**Stored data**
# # # # #

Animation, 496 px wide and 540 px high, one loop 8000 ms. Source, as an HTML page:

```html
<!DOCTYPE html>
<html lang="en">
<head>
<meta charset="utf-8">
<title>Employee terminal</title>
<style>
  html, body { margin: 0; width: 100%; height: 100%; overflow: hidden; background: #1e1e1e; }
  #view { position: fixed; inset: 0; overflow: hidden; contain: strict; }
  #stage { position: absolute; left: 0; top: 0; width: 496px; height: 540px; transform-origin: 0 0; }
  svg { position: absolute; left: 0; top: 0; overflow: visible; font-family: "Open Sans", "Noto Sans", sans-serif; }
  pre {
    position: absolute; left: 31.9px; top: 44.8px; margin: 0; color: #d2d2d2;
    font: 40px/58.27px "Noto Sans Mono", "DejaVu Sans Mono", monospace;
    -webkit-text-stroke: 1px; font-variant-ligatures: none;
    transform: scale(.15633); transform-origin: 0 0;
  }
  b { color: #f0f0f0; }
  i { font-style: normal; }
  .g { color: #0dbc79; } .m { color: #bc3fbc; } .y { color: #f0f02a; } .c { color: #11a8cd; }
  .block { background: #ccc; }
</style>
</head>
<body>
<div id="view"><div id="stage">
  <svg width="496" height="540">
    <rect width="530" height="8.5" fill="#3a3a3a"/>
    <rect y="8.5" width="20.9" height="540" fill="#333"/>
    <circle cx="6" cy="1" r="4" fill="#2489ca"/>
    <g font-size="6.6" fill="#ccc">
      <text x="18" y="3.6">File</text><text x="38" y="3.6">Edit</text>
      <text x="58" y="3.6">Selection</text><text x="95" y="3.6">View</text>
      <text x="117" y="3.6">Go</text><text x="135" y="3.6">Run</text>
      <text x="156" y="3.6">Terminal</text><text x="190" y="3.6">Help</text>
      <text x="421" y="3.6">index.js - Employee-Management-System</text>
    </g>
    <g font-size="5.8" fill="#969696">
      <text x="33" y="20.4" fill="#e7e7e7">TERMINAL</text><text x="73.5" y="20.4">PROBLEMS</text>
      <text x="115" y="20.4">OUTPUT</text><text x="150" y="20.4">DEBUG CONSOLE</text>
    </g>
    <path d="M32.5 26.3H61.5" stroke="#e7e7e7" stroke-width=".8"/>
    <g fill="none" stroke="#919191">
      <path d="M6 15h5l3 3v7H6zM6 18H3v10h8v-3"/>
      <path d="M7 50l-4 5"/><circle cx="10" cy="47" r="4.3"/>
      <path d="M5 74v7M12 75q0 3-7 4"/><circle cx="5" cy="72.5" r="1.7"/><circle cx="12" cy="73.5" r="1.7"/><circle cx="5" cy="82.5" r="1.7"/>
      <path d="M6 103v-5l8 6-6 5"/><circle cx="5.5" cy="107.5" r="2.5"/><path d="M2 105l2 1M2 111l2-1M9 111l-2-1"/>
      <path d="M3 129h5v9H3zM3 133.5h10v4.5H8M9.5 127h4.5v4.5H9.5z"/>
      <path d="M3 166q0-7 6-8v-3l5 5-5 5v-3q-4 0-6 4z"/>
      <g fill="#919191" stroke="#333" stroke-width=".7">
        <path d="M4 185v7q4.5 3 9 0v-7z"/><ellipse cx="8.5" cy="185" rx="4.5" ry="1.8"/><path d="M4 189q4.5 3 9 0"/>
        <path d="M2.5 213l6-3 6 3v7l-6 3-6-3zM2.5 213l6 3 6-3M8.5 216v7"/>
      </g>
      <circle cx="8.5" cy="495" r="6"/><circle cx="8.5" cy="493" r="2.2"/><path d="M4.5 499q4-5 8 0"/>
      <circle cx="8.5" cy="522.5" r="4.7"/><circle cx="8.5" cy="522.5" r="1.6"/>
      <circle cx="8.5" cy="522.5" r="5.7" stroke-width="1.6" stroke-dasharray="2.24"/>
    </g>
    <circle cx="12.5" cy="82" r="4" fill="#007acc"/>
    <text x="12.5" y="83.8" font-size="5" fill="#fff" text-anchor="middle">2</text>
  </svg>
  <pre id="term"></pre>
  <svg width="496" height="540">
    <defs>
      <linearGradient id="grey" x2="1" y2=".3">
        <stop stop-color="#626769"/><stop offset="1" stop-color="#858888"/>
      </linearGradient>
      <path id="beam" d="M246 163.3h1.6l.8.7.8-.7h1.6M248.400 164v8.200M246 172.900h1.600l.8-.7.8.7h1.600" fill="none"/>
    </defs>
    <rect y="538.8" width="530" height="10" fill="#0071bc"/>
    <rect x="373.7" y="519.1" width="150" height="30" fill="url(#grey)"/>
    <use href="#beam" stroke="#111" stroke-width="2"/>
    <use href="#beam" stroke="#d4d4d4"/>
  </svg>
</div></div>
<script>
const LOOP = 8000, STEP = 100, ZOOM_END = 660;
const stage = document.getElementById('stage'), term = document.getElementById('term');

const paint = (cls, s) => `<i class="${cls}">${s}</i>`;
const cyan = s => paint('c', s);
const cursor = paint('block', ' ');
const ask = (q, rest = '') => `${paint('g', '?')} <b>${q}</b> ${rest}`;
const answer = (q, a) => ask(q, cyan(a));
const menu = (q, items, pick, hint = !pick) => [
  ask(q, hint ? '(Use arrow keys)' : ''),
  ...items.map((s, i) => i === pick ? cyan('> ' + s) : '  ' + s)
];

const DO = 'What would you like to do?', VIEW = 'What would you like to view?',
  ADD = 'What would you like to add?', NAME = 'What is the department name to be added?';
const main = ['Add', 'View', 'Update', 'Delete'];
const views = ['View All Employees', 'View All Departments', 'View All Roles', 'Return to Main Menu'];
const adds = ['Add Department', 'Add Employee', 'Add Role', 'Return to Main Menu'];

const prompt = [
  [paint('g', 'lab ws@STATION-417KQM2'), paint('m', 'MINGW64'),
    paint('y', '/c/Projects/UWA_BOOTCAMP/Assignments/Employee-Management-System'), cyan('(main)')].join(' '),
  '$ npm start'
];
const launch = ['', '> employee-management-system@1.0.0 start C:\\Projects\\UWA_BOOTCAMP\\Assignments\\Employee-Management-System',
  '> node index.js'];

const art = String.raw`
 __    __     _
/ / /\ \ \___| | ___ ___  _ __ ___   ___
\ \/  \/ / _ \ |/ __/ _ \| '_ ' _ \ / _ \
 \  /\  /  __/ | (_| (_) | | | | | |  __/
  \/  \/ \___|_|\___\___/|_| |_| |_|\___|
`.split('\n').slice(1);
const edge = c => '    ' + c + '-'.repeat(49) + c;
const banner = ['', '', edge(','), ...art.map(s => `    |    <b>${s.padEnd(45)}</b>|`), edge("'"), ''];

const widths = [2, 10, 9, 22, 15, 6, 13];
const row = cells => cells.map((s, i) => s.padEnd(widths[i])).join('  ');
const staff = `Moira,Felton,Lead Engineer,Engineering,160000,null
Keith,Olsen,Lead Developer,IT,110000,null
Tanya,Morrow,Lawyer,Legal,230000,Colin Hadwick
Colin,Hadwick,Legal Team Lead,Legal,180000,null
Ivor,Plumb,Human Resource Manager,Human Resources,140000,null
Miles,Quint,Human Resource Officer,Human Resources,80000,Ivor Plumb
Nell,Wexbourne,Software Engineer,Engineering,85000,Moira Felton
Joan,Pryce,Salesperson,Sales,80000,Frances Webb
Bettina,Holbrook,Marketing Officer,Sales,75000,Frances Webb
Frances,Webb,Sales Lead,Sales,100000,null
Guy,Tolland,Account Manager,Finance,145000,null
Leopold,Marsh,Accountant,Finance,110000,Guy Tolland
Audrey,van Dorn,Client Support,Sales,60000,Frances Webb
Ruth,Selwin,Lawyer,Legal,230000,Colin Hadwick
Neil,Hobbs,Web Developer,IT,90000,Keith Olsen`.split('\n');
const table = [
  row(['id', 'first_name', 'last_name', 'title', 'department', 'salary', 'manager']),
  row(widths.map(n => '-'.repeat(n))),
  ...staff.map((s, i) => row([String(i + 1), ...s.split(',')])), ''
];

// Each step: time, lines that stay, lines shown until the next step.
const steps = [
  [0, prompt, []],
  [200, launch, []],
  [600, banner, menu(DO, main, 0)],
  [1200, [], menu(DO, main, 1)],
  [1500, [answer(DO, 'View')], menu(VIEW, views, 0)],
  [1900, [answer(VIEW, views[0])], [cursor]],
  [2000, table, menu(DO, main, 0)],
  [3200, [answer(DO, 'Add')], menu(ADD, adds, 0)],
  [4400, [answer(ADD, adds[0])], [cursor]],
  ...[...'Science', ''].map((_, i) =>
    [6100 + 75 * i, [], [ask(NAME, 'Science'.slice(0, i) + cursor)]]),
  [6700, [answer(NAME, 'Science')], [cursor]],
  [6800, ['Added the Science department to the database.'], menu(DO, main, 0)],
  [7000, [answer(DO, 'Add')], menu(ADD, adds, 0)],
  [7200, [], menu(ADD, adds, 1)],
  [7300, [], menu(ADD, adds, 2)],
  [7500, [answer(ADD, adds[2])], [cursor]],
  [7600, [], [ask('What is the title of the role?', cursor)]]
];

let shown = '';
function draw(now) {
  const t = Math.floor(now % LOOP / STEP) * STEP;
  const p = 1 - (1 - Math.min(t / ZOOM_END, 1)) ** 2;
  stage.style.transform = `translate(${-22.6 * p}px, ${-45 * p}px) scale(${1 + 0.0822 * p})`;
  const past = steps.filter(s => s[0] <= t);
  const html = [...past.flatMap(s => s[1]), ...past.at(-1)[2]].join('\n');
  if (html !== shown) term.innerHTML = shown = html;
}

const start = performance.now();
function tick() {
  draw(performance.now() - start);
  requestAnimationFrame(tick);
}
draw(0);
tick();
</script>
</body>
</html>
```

# # # # #

**What is needed**
Only the lines that hold the word "scale" are wanted; each should be pulled from the records.

**Answer section**
    transform: scale(.15633); transform-origin: 0 0;
  stage.style.transform = `translate(${-22.6 * p}px, ${-45 * p}px) scale(${1 + 0.0822 * p})`;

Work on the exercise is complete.